Director: James Mangold
The newest addition to the X-Men galaxy of the Marvel universe is Logan, a darker take on the comic book genre and the latest of these films to seek out an R-rating. Deadpool went the same route, aiming at an adult audience who could appreciate a violent, vulgar action film, instead of the younger crowd who might enjoy things a bit on the lighter side. But while Deadpool went comedic, Logan goes completely black, leaving behind any vestige of the silly antics we’ve seen before from this style. We knew exactly what this film would be, based on the trailers and the stills, and it will not disappoint those looking for a bleaker, more desperate take on the story, or those ready to see adamantium back in action in the bloodiest way possible.
In the near future, mutants have ceased to exist. Those who haven’t died already are aging in hiding, while no new mutant children are born any longer. It’s as if the population has been culled of the gene, perhaps even naturally, and Professor X’s vision of an advanced race of heroes has evaporated. Charles is unwell, is losing control of his mind, and is being kept half prisoner, half patient by Wolverine. Logan is just trying to raise enough money so that he and the Professor can leave the desert, live out the rest of their short lives in peace, and try to forget the painful past. But a woman who claims that she has a mutant child is insistent that Logan help them reach safety, ahead of a group of sinister thugs who want the girl for their own evil purposes.
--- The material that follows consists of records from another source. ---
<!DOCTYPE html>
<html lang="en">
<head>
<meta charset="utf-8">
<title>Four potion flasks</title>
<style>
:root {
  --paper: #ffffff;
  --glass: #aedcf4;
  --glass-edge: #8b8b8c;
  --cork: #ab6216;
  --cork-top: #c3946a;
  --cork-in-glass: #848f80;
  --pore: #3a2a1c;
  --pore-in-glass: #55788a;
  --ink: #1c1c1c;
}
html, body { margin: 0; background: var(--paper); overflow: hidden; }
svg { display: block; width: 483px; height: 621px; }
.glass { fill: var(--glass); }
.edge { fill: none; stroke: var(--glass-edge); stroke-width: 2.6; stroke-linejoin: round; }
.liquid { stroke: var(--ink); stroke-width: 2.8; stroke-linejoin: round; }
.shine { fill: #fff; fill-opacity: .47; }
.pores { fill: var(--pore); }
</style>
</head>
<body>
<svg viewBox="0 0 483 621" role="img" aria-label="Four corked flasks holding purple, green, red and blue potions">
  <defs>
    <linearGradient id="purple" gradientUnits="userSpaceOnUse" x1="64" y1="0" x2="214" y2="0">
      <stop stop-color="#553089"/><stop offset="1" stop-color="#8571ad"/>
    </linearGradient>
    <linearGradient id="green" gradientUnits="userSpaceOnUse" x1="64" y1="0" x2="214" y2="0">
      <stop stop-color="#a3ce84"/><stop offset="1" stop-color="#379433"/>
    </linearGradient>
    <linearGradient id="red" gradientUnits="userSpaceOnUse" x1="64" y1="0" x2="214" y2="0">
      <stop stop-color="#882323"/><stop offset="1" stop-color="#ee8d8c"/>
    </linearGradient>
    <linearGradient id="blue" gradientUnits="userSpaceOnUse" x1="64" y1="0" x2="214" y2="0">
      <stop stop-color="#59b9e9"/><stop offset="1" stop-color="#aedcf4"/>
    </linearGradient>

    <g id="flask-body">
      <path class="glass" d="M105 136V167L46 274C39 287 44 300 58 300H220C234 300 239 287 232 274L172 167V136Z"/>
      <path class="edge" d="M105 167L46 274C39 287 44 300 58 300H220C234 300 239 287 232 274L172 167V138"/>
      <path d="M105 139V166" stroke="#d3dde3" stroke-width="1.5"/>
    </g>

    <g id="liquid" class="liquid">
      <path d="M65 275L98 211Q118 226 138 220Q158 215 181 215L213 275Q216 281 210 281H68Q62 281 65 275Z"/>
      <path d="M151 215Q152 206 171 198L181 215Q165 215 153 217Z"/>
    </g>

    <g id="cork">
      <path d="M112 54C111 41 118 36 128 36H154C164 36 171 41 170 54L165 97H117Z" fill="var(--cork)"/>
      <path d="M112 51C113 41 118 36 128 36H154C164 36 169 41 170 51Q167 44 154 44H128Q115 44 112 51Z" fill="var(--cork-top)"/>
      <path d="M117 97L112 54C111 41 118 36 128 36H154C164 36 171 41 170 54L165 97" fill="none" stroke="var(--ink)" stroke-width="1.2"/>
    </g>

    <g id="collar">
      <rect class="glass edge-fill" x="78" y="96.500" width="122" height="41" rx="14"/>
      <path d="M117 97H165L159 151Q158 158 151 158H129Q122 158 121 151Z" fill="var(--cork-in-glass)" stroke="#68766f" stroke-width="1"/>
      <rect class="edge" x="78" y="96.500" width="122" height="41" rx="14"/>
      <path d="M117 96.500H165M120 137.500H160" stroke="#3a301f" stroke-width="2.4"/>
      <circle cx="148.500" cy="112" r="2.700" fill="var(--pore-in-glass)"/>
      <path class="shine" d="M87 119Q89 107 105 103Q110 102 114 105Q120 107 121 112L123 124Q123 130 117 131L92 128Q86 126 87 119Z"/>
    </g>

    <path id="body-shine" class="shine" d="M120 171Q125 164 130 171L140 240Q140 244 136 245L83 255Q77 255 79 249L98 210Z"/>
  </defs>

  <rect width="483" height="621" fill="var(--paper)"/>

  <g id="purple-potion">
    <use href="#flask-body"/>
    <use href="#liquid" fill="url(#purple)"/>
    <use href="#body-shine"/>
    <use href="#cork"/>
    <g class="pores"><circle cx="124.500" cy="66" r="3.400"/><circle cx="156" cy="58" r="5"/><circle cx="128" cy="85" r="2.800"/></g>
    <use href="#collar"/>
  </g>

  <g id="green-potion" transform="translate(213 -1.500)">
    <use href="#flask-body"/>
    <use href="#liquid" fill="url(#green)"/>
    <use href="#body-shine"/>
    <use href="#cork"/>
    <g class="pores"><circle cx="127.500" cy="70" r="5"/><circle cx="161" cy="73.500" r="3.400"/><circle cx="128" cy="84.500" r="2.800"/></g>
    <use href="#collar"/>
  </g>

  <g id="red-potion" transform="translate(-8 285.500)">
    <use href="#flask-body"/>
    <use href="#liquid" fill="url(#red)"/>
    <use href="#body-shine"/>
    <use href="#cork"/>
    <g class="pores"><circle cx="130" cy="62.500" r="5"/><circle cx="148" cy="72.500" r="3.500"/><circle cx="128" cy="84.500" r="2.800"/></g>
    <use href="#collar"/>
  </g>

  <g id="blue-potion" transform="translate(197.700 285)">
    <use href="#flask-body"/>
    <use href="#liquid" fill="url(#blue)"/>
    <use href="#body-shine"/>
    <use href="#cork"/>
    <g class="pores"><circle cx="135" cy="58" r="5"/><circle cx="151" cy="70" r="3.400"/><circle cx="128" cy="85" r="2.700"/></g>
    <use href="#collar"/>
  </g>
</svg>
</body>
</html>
Violent, check. Gory, check. Worthy of its R-rating, check. This is the edgy X-men film we’ve been waiting for, and while Deadpool opened the door, Logan comes crashing through the frame with its claws ripping. Those who have grown accustomed to typical comic book fare will be in for a bit of a shock if they didn’t prepare themselves before sitting down to watch; this movie is more Terminator than X-Men really, more Western than action/adventure. Some are calling it a pure Western, but I wouldn’t go that far. It really is much more similar to Terminator 2: Judgement Day than anything else, and that’s not a knock, that’s just calling a spade a spade. Logan is a bleak look at our future, a film laden with metaphor, and an enjoyable comic book film to boot.
Hugh Jackman and Patrick Stewart are retiring from their roles after this movie, so enjoy them while you can. They are the perfect pair to play the juxtaposing personalities of Charles and Logan, two high-quality actors who may not be perennial Oscar-contenders, but have more than enough ability to elevate action roles into something more meaningful. And the addition of a few fascinating characters was appreciated as well: Boyd Holbrook, who I love, as Pierce, Stephen Merchant as Caliban, Dafne Keen as little Laura. Everyone came together to form a solid feature, something that innovates while still harking back, a movie that should please a large audience and make us thirsty for more.
My rating: ☆ ☆ ☆ ☆